So far so good; no injuries (fingers crossed) giving me any grief and the biggest battle for me isn't so much the training itself, it's more the personal sacrifices you make for a competition. Having to turn down nights out with friends at the weekends, cutting out the beer and the late night snacks, getting early nights in when everyone else is out having fun. To me, these are the toughest challenges to fight week in week out and for now I have been doing my best and feel so much better for it and now the momentum is picking up I am finding it easier to resist the temptations and can focus on my training knowing I'm getting the rest and recovery in every week.
So, for now all is going well - have plenty of drilling and rolling to get through next week, so will keep you all up to date at the end of next week, time allowing of course!
A big shout out to Sarah Jones and class RJC at Starbank Primary School, Small Heath, Birmingham, who are following my training notes on here - let's hope some of the pupils decide to start training BJJ!
Rounded off last week with yet another trip over the M62 to join in the fun with Darren and Helen Currie, as they opened the doors to their club for an Open Mat session, to ease away the Bank Holiday blues. Danny Mitchell drove over from Doncaster to attend the session and was nice to see old friends such as Ben Mallows and Andy K on the mats.
After a hard week's training I put in some effort and trained open guard techniques, with input from Darren and partnered with Rob Lawlor, spent an hour drilling a number of options from having pulled an aggressive open guard. All good fun and plenty to be drilling over the next few weeks as the Scandinavian Open looms ever closer!

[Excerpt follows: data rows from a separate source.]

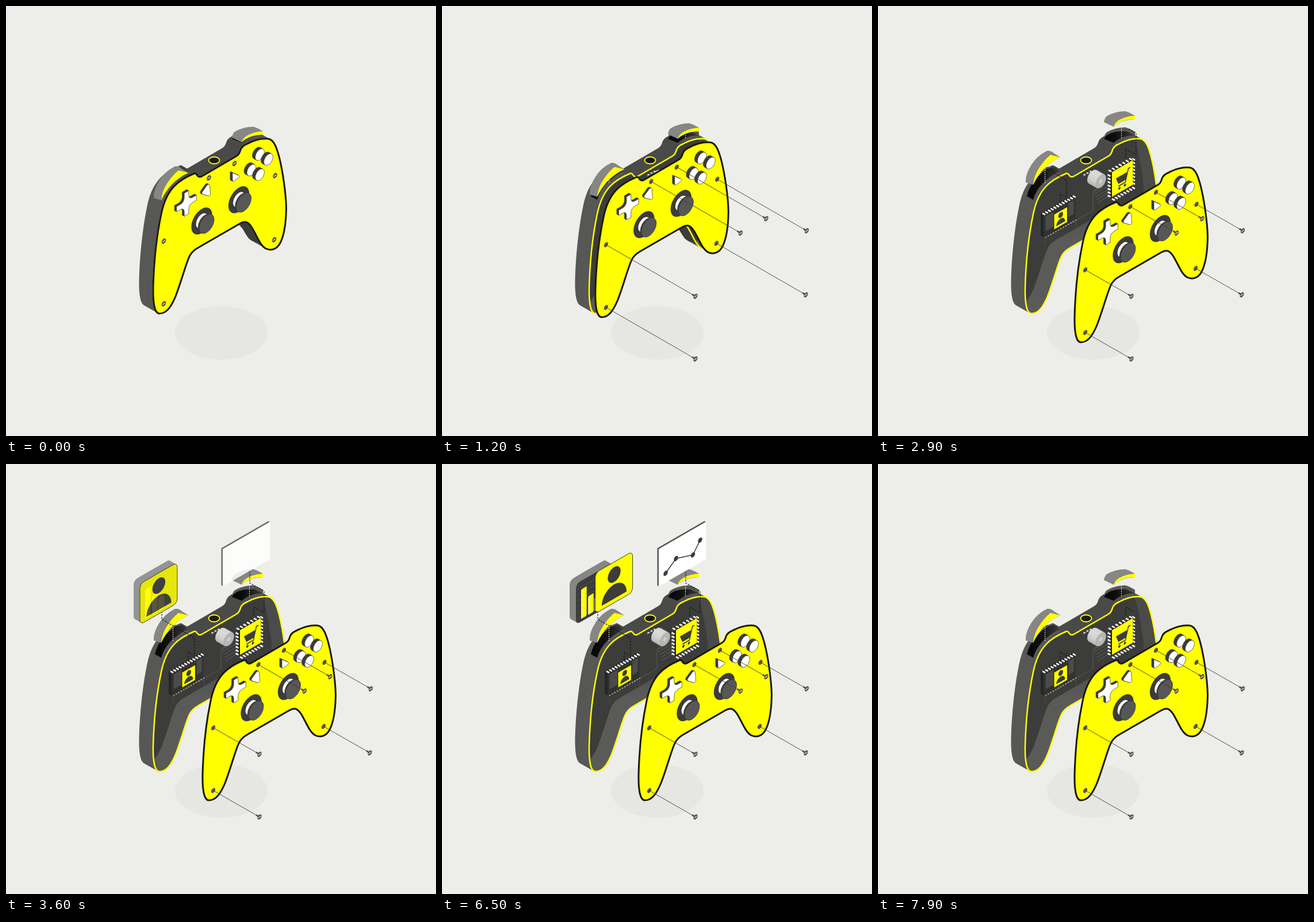
An HTML page that plays this animation: 748 px wide and 748 px high, repeating every 8 s.

```html
<!DOCTYPE html>
<html lang="en">
<head>
<meta charset="utf-8">
<title>Exploded gamepad</title>
<style>
html, body { margin: 0; width: 100%; height: 100%; overflow: hidden; background: #edeee9; }
svg { display: block; width: 100%; height: 100%; }
</style>
</head>
<body>
<svg id="stage" viewBox="0 0 748 748"></svg>
<script>
const LOOP = 8000;
const YELLOW = '#ff0', INK = '#1a1a19', DARK = '#3c3c3b', MID = '#575756', GREY = '#868686';

const range = (n, f) => Array.from({ length: n }, (_, i) => f(i)).join('');
// Places flat artwork on the isometric front plane.
const iso = (x, y, art) => `<g transform="matrix(.866 -.5 0 1 ${x} ${y})">${art}</g>`;
const disc = (x, y, r, fill, extra = '') => iso(x, y, `<circle r="${r}" fill="${fill}" ${extra}/>`);
// Repeats a shape from an offset up to its own place, which gives it depth.
const sweep = (n, dx, dy, art) =>
  range(n, i => `<g transform="translate(${dx * (1 - i / n)} ${dy * (1 - i / n)})">${art}</g>`);
const rect = (x, y, w, h, fill, extra = '') =>
  `<rect x="${x}" y="${y}" width="${w}" height="${h}" fill="${fill}" ${extra}/>`;
const path = (d, fill, extra = '') => `<path d="${d}" fill="${fill}" ${extra}/>`;
const line = (d, color, w, extra = '') => path(d, 'none', `stroke="${color}" stroke-width="${w}" ${extra}`);

const face = 'M267 535C258 535 255.500 515 256 490C257 450 262 400 270 362C274 342 281 326 292 314C303 302 316 296 328 291Q331 291 333 295Q336 299 341 296L401 261Q406 258 408 250Q411 243 419 240C432 233 446 230 456 231C466 232 471 247 475 262C481 285 487 325 487.500 352C487 380 483 402 476 414C470 424 460 426 452 422C443 417 438 404 432 393C428 385 424 378 418 376Q413 375 406 379L335 420Q322 427 318 438C311 455 304 482 295 505C287 524 279 535 267 535Z';
const capL = 'M257 307Q256 293 267 276Q277 260 294 252Q300 251 306 256L317 263Q300 271 288 284Q276 296 270 311Z';
const lipL = 'M270 311Q271 296 280 282Q289 268 300 259L317 263Q300 271 288 284Q277 296 270 311Z';
const capR = 'M393 202Q394 194 399 191Q414 183 430 183Q438 185 447 191V197Q423 198 410 210Z';
const lipR = 'M410 210Q412 201 424 196Q436 191 447 191V197Q432 197 422 202Q415 205 410 210Z';
const slotL = 'M259 331Q262 316 273 303Q284 289 297 282L306 280L316 287Q298 297 286 309Q274 322 270 337Z';
const slotR = 'M393 231Q396 225 405 221Q418 217 432 218L447 225Q425 225 410 238Z';
const wireL = 'M317 341V327L328 334V303L271 270V258';
const wireR = 'M431 264V249L449 259V221L424 207V187';
const holes = [[274.5, 409], [274.5, 518], [353, 299], [397.5, 274], [468, 295], [466.5, 406.5]];
const graph = [[389, 190], [407, 164.500], [436.500, 158], [449, 132.500]];

const user = `<circle cx="38" cy="22" r="13" fill="${DARK}"/>` + path('M13 64A25 25 0 0 1 63 64Z', DARK);

function body() {
  return sweep(24, -24.5, -14, '<use href="#face" fill="url(#side)"/>')
    + path('M405 380L412 388 422 404Q428 410 436 411L460 424 446 418 425 379 413 374Z', DARK)
    + `<g transform="translate(0 28)">${path(capL, MID) + path(capR, MID)}</g>`
    + path(slotL, 'url(#slot)') + path(slotR, 'url(#slot)')
    + '<use href="#face" fill="url(#wall)"/>'
    + `<g clip-path="url(#cavity)"><use href="#face" x="-24" y="-14" fill="${DARK}"/></g>`
    + traces() + userChip() + cartChip() + knob()
    + `<use href="#face" fill="none" stroke="${YELLOW}" stroke-width="2.500"/>`
    + `<ellipse cx="362" cy="268.500" rx="9.500" ry="6" fill="${INK}" stroke="${YELLOW}" stroke-width="1.800"/>`;
}

function traces() {
  return line('M330 381L374 356V324L392 313', '#4b4b4a', 2)
    + range(5, i => line(`M${374 + i * 2} ${322 + i * 5}l24 -14`, '#656564', .9));
}

const pin = (x, y) => line(`M${x} ${y}l-5 -2.500`, '#f6f6f5', 2.700);

function userChip() {
  return sweep(5, -5, -3, iso(288, 364, rect(0, 0, 64, 39, '#262626')))
    + iso(288, 364, rect(0, 0, 64, 39, '#323231') + rect(4, 4, 16, 26, '#4b4b4a') + rect(50, 4, 11, 24, '#4b4b4a'))
    + range(12, i => pin(291 + i * 4.800, 363 - i * 2.750))
    + line('M291 403L345 372', '#c6c6c5', 1.400, 'stroke-dasharray="2.500 2.500"')
    + line('M291 405v10M344 375v10', MID, .8)
    + iso(306, 362.500, rect(0, 0, 27, 27, YELLOW, `stroke="${INK}"`) + `<g transform="scale(.36)">${user}</g>`);
}

function cartChip() {
  return range(8, i => pin(447, 268 + i * 6))
    + range(8, i => pin(412 + i * 5, 338 - i * 2.900))
    + sweep(3, -2, -1.200, iso(406, 290, rect(0, -1, 44, 46, '#262626')))
    + range(7, i => pin(406 + i * 6, 288 - i * 3.400))
    + range(7, i => pin(404.500, 296 + i * 6))
    + iso(407, 289, rect(0, 0, 42, 43, YELLOW)
      + path('M8 15H31L28 27H13Z', DARK)
      + line('M37 10H33L27 31H13', DARK, 2)
      + `<circle cx="15" cy="35.500" r="2.300" fill="${DARK}"/><circle cx="26" cy="35.500" r="2.300" fill="${DARK}"/>`);
}

function knob() {
  const led = (x, y) => line(`M${x} ${y}l-2 -1v4`, '#bbb', .8) + `<circle cx="${x}" cy="${y}" r="1.300" fill="#fff"/>`;
  return led(359.500, 293.500) + led(364.800, 290.600) + led(370, 287.800)
    + sweep(16, -14, -8, disc(387.500, 305, 11, 'url(#metal)'))
    + disc(387.500, 305, 10.800, '#b5b5b4')
    + iso(387.500, 305, line('M-4 0H4M0 -4V4', '#dededd', 1.600));
}

function caps() {
  return line('', '#f2f2f1', 1, 'id="stemL" stroke-dasharray="2 1.500"')
    + line('', '#f2f2f1', 1, 'id="stemR" stroke-dasharray="2 1.500"')
    + `<g id="caps">${path(capL, GREY) + path(lipL, YELLOW) + path(capR, GREY) + path(lipR, YELLOW)}</g>`;
}

function wires() {
  const wire = (d, id) => `<mask id="m${id}" maskUnits="userSpaceOnUse" x="200" y="150" width="300" height="250">`
    + line(d, '#fff', 4, `id="${id}" pathLength="1" stroke-dasharray="1 2"`) + '</mask>'
    + `<g mask="url(#m${id})">${line(d, '#111', 1.100, 'stroke-dasharray="3 2"')}</g>`;
  return wire(wireL, 'wireL') + wire(wireR, 'wireR');
}

function panels() {
  const card = (fill, extra) => rect(0, 0, 75, 71, fill, `rx="8" ${extra || ''}`);
  const bar = (x, y, h) => sweep(3, -2.500, 1, rect(x, y, 8.500, h, '#ffffa8')) + rect(x, y, 8.500, h, YELLOW);
  const back = sweep(12, -11, -6.300, iso(233, 208.500, card(GREY)))
    + iso(233, 208.500, card(DARK)
      + range(6, i => line(`M2 ${11 + i * 10}H73`, MID, .8))
      + bar(13, 15, 50) + bar(27, 34, 31) + bar(40, 43, 22));
  const front = iso(233, 208.500, card(YELLOW, `stroke="${INK}" stroke-width=".8"`) + user);
  const chart = sweep(3, -2.500, -1.500, iso(377, 148, rect(0, 0, 95, 65, MID)))
    + iso(377, 148, rect(0, 0, 95, 65, '#fff'))
    + line('M' + graph.join('L'), DARK, 1.500, 'id="curve" pathLength="1" stroke-dasharray="1 2"')
    + graph.map(([x, y]) => iso(x, y, `<circle class="node" fill="${DARK}"/>`)).join('');
  return `<g class="panel">${back}</g><g class="panel" id="card">${front}</g><g class="panel">${chart}</g>`;
}

function plate() {
  const cross = 'M-4.500 -20H4.500V-12Q5 -5 12 -4.500H20V4.500H12Q5 5 4.500 12V20H-4.500V12Q-5 5 -12 4.500H-20V-4.500H-12Q-5 -5 -4.500 -12Z';
  const key = (dx, dy, shape) => sweep(5, dx, dy, shape(DARK)) + shape('#fff');
  const edge = `stroke="${DARK}" stroke-width=".7" stroke-linejoin="round"`;
  const stick = (x, y) => disc(x, y, 21, DARK) + disc(x, y - .5, 11.500, '#fff')
    + sweep(4, -3, -1.500, disc(x + 8.500, y + 5, 14, DARK))
    + disc(x + 8.500, y + 5, 15, MID, `stroke="${DARK}" stroke-width=".8"`);
  const buttons = [[441.5, 258.5], [456.5, 267], [427, 285.5], [441.5, 293.5]];
  return `<g id="plate"><use href="#face" fill="${YELLOW}" stroke="${INK}" stroke-width="3"/>`
    + key(-3.500, -2, c => iso(314, 343.500, path(cross, c, edge)))
    + key(-3, -1.500, c => path('M341 324L350 311.500Q354 308.500 354.500 313L355.500 327Q355 331 351 330L342 327.500Q340 326 341 324Z', c, edge))
    + key(-4, -2, c => path('M394 290L405 295Q407 296 405.500 298L396 305Q394 306 394 303Z', c, edge))
    + buttons.map(([x, y]) => key(-5, -2.800, c => disc(x, y, 9.200, c, edge))).join('')
    + stick(340.500, 374) + stick(405, 337)
    + holes.map(([x, y]) => disc(x, y, 3.600, MID, `stroke="${DARK}" stroke-width=".8"`)).join('')
    + '</g>';
}

function screws() {
  return holes.map(() => line('', DARK, .9, 'class="lead"')).join('')
    + holes.map(() => `<g class="screw">${line('', MID, 3, 'class="shaft"')}`
      + disc(0, 0, 3.800, MID, `stroke="${DARK}" stroke-width=".6"`)
      + line('M-2.300 1.800L2.300 -1.800', '#e4e4e2', 1.100) + '</g>').join('');
}

const stop = (o, c) => `<stop offset="${o}" stop-color="${c}"/>`;
const stage = document.getElementById('stage');
stage.innerHTML = `<defs><path id="face" d="${face}"/>
  <clipPath id="cavity"><use href="#face"/></clipPath>
  <linearGradient id="side" gradientUnits="userSpaceOnUse" x1="230" y1="0" x2="490" y2="0">
    ${stop(.25, MID) + stop(.4, '#4a4a49') + stop(.7, '#4a4a49') + stop(.82, MID)}</linearGradient>
  <linearGradient id="wall" gradientUnits="userSpaceOnUse" x1="0" y1="330" x2="0" y2="410">
    ${stop(0, '#4b4b4a') + stop(1, '#5a5a59')}</linearGradient>
  <linearGradient id="slot">${stop(.15, '#080808') + stop(.4, '#0f0f0f') + stop(1, DARK)}</linearGradient>
  <linearGradient id="metal" x1="0" y1="0" x2=".4" y2="1">${stop(0, '#e6e6e5') + stop(1, '#9a9a99')}</linearGradient></defs>
  <ellipse cx="374.500" cy="568.500" rx="80.500" ry="46.500" fill="#e6e7e2"/>`
  + body() + caps() + wires() + panels() + plate() + screws();

const $ = id => document.getElementById(id);
const all = c => [...stage.querySelectorAll('.' + c)];
const leads = all('lead'), heads = all('screw'), shafts = all('shaft'), nodes = all('node'), layers = all('panel');
const set = (el, name, v) => el.setAttribute(name, v);
const move = (el, x, y) => set(el, 'transform', `translate(${x} ${y})`);
const clamp = v => Math.min(1, Math.max(0, v));

// Start and end of each move in ms, then of its way back.
const moves = {
  screw: [450, 1080],
  cap: [1000, 1640],
  plate: [1080, 1600],
  wire: [2250, 3250, 7300, 8200],
  panel: [3150, 3750, 7050, 7650],
  curve: [3800, 4450, 6500, 7050],
  card: [3800, 4440, 6370, 6790]
};
const ease = (t, a, b) => (1 - Math.cos(Math.PI * clamp((t - a) / (b - a)))) / 2;

function draw(t) {
  const at = name => {
    const [a, b, c, d] = moves[name];
    return ease(t, a, b) - (c ? ease(t, c, d) : 0);
  };
  const p = at('plate'), s = at('screw'), lift = 27 * at('cap');
  const px = 86 * p, py = 50 * p, sx = 166.5 * s, sy = 96 * s;
  move($('plate'), px, py);
  holes.forEach(([x, y], i) => {
    set(leads[i], 'd', `M${x + px} ${y + py}L${x + sx} ${y + sy}`);
    const k = Math.min(6, sx);
    set(shafts[i], 'd', `M${-k} ${-k * .577}L0 0`);
    move(heads[i], x + sx, y + sy);
  });
  move($('caps'), 0, 27 - lift);
  set($('stemL'), 'd', `M290.500 308V${308 - lift}`);
  set($('stemR'), 'd', `M423.500 230V${230 - lift}`);

  for (const id of ['wireL', 'wireR']) set($(id), 'stroke-dashoffset', 1 - at('wire'));
  for (const el of layers) set(el, 'opacity', at('panel'));
  const c = at('card'), g = at('curve');
  move($('card'), 43 * c, -24.5 * c);
  set($('curve'), 'stroke-dashoffset', 1 - g);
  set($('curve'), 'opacity', g > 0 ? 1 : 0);
  nodes.forEach((n, i) => set(n, 'r', 4.300 * clamp((g - i * .3) / .1)));
}

let start;
function frame(now) {
  start ??= now;
  draw((now - start) % LOOP);
  requestAnimationFrame(frame);
}
draw(0);
requestAnimationFrame(frame);
</script>
</body>
</html>
```
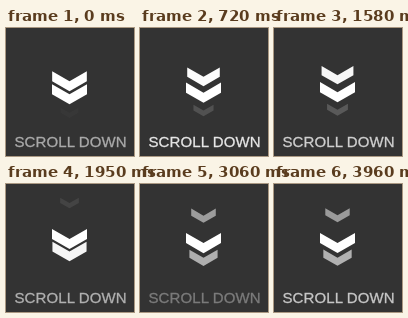
An HTML page that plays this animation: 128x128 px, repeating every 4060 ms.

```html
<!DOCTYPE html>
<html lang="en">
<head>
<meta charset="utf-8">
<title>Scroll down</title>
<style>
  html, body { margin: 0; width: 100%; height: 100%; overflow: hidden; background: #333; }
  svg { position: absolute; left: 0; top: 0; }
  p {
    position: absolute; left: 8.5px; top: 105px; margin: 0;
    font: 15px/17px Arial, "Liberation Sans", sans-serif;
    letter-spacing: 0.1px; -webkit-text-stroke: 0.3px #fff;
    color: #fff; white-space: nowrap;
  }
</style>
</head>
<body>
<svg width="128" height="128" fill="#fff">
  <defs><path id="chevron" d="M-17.5-10.05L0 0 17.5-10.05V0L0 10.05-17.5 0Z"/></defs>
  <use href="#chevron"/><use href="#chevron"/><use href="#chevron"/>
</svg>
<p>SCROLL DOWN</p>
<script>
const LOOP = 4060, LAST = 3960;   // the final pose is held until the loop restarts
const BEAT = 905, START = 105;    // a new chevron appears on every beat
const chevrons = document.querySelectorAll('use');
const label = document.querySelector('p');

const mod = (a, n) => (a % n + n) % n;
const mix = (a, b, k) => a + (b - a) * k;

// cubic-bezier(0, 0, .58, 1)
function easeOut(x) {
  x = Math.min(1, Math.max(0, x));
  let lo = 0, hi = 1;
  for (let i = 0; i < 20; i++) {
    const s = (lo + hi) / 2;
    if (1.74 * s * s - 0.74 * s ** 3 < x) lo = s; else hi = s;
  }
  return lo * lo * (3 - 2 * lo);
}

// age runs from 0 to 3 beats: drop in, drift, drop out
function pose(age) {
  if (age < 0.99) {
    const k = easeOut(age / 0.99);
    return { y: 37.5 * k, scale: mix(0.5, 1, k), opacity: easeOut(age / 0.75) };
  }
  if (age < 2.01) return { y: mix(37.5, 50, easeOut((age - 0.99) / 1.02)), scale: 1, opacity: 1 };
  const k = easeOut((age - 2.01) / 0.99);
  return { y: mix(50, 68.75, k), scale: mix(1, 0.5, k), opacity: 1 - k };
}

function draw(now) {
  const beat = (Math.min(now % LOOP, LAST) - START) / BEAT;
  chevrons.forEach((chevron, i) => {
    const { y, scale, opacity } = pose(mod(beat + i, 3));
    chevron.setAttribute('transform', `translate(63.5 ${16.5 + y}) scale(${scale})`);
    chevron.setAttribute('opacity', opacity);
  });
  label.style.opacity = 1 - 0.375 * Math.abs(mod(beat + 1, 4) - 2);
}

const begin = performance.now();
function tick() {
  draw(performance.now() - begin);
  requestAnimationFrame(tick);
}
tick();
</script>
</body>
</html>
```
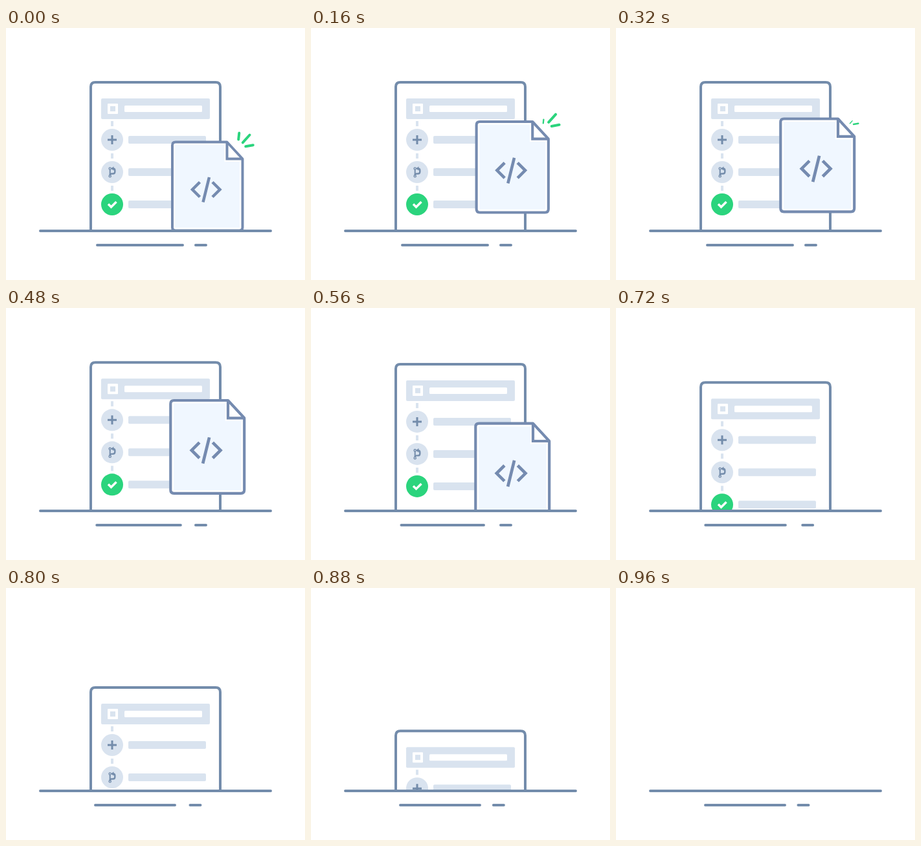
These frames come from a looping animation (462x390 px, 1 s). An HTML page:

```html
<!DOCTYPE html>
<html lang="en">
<head>
<meta charset="utf-8">
<title>Checklist and code file</title>
<style>
  html, body { margin: 0; width: 100%; height: 100%; overflow: hidden; background: #fff; }
  svg { display: block; width: 100%; height: 100%; }
  .line { fill: none; stroke: #738cab; stroke-width: 4; }
  .round { stroke-linecap: round; stroke-linejoin: round; }
  .soft { fill: #d9e3ef; }
  .white { fill: #fff; }
  .green { fill: #2bd47d; }
  .ray { stroke: #2bd47d; }
  .file { stroke: #758bb0; }
</style>
</head>
<body>
<svg viewBox="0 0 462 390">
  <clipPath id="above"><rect width="462" height="314"/></clipPath>
  <g clip-path="url(#above)">
    <g id="board">
      <path class="line white" style="fill:#fff" d="M131 330V91q0-7 7-7H324q7 0 7 7V330"/>
      <rect class="soft" x="147" y="109" width="168" height="32" rx="2"/>
      <rect class="white" x="157" y="117" width="16" height="16" rx="1"/>
      <rect class="soft" x="161" y="121" width="8" height="8"/>
      <rect class="white" x="183" y="120" width="120" height="10" rx="1.5"/>
      <path class="soft" d="M162 144h4v8h-4zM162 194h4v8h-4zM162 244h4v8h-4z"/>
      <g class="soft">
        <circle cx="164" cy="173" r="17"/>
        <circle cx="164" cy="223" r="17"/>
        <circle class="green" cx="164" cy="273" r="17"/>
        <rect x="189" y="167" width="120" height="12" rx="2"/>
        <rect x="189" y="217" width="120" height="12" rx="2"/>
        <rect x="189" y="267" width="120" height="12" rx="2"/>
      </g>
      <path class="line" stroke-width="3" style="stroke-width:3" d="M157 173h14M164 166v14"/>
      <g class="line" style="stroke-width:1.4">
        <circle cx="160.7" cy="217.5" r="1.6"/>
        <circle cx="160.7" cy="229.3" r="1.6"/>
        <path style="stroke-width:2" d="M160.7 219v9"/>
        <path style="stroke-width:2.4" d="M163.5 217.5h2q2.8 0 2.8 3v2q0 3-3 3h-2q-2.3 0-2.6 2"/>
        <path fill="#738cab" d="M163.5 217.5l2.2-1.8v3.6z"/>
      </g>
      <path class="line" style="stroke:#fff;stroke-width:3.5" d="M158 272.5l4.5 4.5 8-8"/>
    </g>

    <g id="doc">
      <g class="line round ray">
        <path class="beam" d="M360.3 162.5L359.2 172.5"/>
        <path class="beam" d="M376.5 165.5L365.8 177.3"/>
        <path class="beam" d="M381.8 181.2L370.3 183.3"/>
      </g>
      <path class="line file" style="fill:#fff" stroke-linejoin="round"
        d="M341.5 176.5H262q-5 0-5 5V308.5q0 5 5 5H360.5q5 0 5-5V202.5Z"/>
      <path fill="#f0f7ff" d="M261.5 181H337.5V207H361V309H261.5Z"/>
      <path class="line file" d="M341.5 176.5V202.5H365.5"/>
      <path class="line file" style="stroke-width:4.5" d="M299.5 238.5L288 250l11.5 11.5M319 238.5L330.500 250 319 261.500M314 231L304.500 269.500"/>
    </g>
  </g>
  <path class="line round" d="M53 314H409"/>
  <path class="line round" id="long"/>
  <path class="line round" id="short"/>
</svg>
<script>
  const $ = id => document.getElementById(id);
  const beams = document.querySelectorAll('.beam');
  const part = (t, a, b) => Math.min(1, Math.max(0, (t - a) / (b - a)));
  const smooth = p => p * p * (3 - 2 * p);
  const scaleAt = (x, y, s) => `translate(${x} ${y}) scale(${s}) translate(${-x} ${-y})`;

  function draw(t) {
    const sink = 11.3 * (Math.max(0, t - 363) / 277) ** 4;
    $('board').setAttribute('transform', `translate(0 ${sink})`);

    const rise = part(t, 40, 280);
    const drop = 155.5 * (Math.max(0, t - 426) / 214) ** 3;
    const y = drop - 36 * (1 - (1 - rise) ** 3);
    const size = 1 + 0.05 * smooth(rise);
    $('doc').setAttribute('transform', `translate(0 ${y}) ${scaleAt(311.3, 176.5, size)}`);

    // rays shrink one after another into the folded corner
    [80, 200, 248].forEach((start, i) => {
      const s = 1 - part(t, start, start + 180);
      beams[i].setAttribute('transform', scaleAt(355.7, 186.5, s));
      beams[i].style.display = s > 0 ? '' : 'none';
    });

    const a = smooth(part(t, 320, 800));
    const b = 11.5 * smooth(part(t, 560, 920));
    $('long').setAttribute('d', `M${141 - 3 * a} 336H${273 - 12 * a}`);
    $('short').setAttribute('d', `M${293 - b} 336H${309 - b}`);
  }

  function tick() {
    const t = Math.floor(performance.now() % 1000 / 40) * 40;
    draw(t < 80 ? 0 : t);
    requestAnimationFrame(tick);
  }
  tick();
</script>
</body>
</html>
```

Made the short trip last week, over the M60 to Reddish to take in the no gi session at Factory BJJ; Adam Adshead was sunning himself up in the US of A, leaving Doug Mochan at the helm. Doug took the class through some stand up techniques coming off the two on one arm drag, with some neat takedowns and double leg pick ups.
This coming Saturday sees Factory BJJ host a seminar with Megaton brown belt Cecil Burch, covering the half and quarter guard; all things in line I aim to be in attendance both on the mat training and taking photos in between techniques.
More info can be found at http://factorybjj.com